* **Activity**
Which lines in the entries below contain the string "Sans"? Show each of them in full.

Supplied entries Start Marker

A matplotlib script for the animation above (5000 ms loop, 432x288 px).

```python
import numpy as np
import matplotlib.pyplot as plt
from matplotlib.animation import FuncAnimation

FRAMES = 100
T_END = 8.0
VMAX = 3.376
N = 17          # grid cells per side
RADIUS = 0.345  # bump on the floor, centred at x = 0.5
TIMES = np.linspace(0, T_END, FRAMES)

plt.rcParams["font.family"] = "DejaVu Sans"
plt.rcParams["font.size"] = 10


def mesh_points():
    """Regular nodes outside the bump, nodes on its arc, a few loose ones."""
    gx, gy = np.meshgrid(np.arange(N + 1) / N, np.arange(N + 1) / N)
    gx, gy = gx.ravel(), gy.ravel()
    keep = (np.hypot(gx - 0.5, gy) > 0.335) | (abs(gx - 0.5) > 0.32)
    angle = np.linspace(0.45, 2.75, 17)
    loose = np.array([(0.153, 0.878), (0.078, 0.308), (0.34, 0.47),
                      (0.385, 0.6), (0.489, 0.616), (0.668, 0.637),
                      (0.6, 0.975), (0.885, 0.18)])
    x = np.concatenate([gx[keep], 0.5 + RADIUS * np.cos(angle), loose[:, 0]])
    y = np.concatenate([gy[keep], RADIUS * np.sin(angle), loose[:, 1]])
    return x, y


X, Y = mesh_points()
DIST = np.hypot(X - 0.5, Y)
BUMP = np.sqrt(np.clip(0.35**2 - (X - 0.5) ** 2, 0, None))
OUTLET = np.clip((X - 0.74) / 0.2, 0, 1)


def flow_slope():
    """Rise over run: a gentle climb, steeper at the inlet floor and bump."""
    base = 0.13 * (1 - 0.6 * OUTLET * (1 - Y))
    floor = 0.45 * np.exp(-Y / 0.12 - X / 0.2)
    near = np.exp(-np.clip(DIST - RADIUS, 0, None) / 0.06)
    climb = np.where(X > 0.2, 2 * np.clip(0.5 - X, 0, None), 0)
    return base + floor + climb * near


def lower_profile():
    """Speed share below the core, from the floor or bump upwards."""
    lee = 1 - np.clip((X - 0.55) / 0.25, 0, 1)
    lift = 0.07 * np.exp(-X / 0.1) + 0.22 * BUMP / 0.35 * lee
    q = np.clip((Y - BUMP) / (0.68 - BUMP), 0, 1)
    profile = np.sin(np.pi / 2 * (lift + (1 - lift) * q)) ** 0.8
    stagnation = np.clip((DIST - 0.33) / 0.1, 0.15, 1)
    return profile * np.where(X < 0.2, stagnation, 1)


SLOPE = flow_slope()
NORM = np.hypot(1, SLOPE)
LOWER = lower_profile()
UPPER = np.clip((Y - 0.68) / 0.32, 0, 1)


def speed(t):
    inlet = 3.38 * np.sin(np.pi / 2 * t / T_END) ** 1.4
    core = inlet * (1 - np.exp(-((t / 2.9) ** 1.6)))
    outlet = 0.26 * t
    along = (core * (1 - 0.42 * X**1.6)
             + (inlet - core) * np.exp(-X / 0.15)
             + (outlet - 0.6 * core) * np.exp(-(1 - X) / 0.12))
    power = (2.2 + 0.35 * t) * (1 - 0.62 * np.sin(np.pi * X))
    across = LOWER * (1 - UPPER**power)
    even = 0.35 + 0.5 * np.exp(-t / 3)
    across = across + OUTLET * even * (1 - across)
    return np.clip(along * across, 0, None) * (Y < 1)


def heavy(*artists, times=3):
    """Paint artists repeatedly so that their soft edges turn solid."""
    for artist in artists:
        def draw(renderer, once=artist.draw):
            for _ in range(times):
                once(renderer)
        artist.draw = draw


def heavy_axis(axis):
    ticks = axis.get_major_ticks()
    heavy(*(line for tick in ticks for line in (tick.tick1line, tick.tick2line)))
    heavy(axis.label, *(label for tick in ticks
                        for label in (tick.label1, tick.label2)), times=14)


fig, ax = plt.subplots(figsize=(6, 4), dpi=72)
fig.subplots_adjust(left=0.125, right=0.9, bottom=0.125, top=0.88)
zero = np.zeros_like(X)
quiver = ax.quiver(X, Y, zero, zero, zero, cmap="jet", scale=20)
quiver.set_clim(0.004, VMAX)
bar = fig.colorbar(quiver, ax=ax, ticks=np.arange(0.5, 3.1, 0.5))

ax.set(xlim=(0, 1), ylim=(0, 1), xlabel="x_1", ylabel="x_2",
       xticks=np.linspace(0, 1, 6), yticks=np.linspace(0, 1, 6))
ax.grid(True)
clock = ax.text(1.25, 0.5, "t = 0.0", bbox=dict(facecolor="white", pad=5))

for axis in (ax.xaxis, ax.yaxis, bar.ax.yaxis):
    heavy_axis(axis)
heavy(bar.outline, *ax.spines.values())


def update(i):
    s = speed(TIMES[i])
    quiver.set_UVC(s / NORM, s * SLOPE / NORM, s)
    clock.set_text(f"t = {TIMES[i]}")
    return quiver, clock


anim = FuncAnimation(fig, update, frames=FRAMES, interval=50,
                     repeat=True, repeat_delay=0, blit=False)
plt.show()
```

Supplied entries End Marker
Supplied entries Start Marker

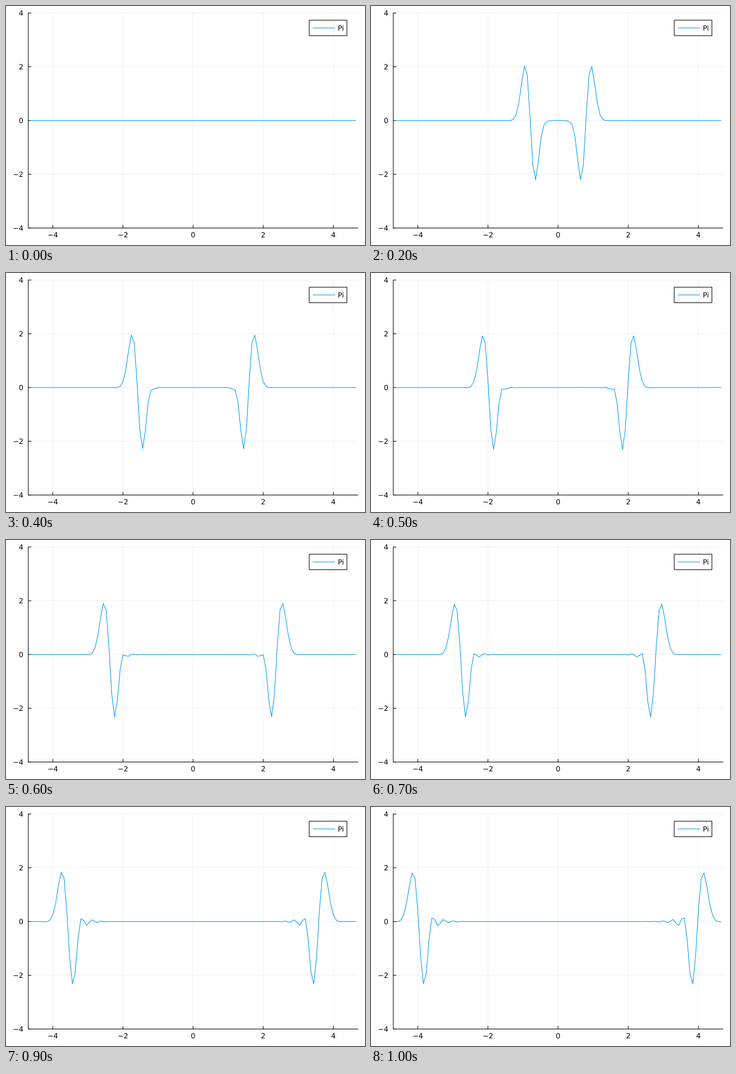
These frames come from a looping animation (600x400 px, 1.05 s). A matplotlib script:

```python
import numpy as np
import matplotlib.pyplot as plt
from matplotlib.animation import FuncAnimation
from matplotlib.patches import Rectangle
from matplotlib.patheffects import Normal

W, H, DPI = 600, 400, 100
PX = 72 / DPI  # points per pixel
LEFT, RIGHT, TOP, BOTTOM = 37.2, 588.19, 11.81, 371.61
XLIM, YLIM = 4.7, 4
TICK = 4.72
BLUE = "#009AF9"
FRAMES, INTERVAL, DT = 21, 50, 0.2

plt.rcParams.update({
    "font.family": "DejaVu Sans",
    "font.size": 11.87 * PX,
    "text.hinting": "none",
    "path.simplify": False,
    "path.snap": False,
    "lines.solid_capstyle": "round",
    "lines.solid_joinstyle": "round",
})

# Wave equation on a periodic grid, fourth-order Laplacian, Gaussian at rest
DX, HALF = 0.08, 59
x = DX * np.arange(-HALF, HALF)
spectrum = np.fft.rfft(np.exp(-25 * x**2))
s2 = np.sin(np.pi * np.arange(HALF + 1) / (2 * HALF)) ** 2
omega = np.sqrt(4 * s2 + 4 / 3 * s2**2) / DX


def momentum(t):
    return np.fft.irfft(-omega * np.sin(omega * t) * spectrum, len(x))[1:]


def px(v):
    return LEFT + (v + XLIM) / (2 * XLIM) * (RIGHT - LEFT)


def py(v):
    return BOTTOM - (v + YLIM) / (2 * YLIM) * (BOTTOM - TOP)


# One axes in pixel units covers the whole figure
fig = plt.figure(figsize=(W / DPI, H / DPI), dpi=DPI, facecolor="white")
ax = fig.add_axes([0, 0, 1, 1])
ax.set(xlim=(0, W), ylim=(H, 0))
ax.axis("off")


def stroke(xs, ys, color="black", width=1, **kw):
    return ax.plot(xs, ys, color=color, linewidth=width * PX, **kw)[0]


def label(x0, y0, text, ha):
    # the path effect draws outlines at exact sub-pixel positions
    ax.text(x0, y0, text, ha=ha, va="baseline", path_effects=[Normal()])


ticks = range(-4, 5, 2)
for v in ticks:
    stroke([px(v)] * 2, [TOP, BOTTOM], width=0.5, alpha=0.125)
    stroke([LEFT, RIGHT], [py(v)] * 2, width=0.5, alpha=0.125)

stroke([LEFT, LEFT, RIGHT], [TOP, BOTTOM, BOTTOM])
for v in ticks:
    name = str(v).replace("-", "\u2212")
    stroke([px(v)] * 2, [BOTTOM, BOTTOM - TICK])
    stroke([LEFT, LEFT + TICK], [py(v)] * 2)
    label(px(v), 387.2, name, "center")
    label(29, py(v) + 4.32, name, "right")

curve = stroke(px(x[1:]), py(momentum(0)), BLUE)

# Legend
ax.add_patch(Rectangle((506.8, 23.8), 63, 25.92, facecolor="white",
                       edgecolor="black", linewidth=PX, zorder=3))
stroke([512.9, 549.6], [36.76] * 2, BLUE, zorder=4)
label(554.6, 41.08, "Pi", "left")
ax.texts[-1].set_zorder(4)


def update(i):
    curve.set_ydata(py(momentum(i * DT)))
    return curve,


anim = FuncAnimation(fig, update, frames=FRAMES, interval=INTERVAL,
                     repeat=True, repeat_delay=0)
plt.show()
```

Supplied entries End Marker

* **Response to the task**
plt.rcParams["font.family"] = "DejaVu Sans"
    "font.family": "DejaVu Sans",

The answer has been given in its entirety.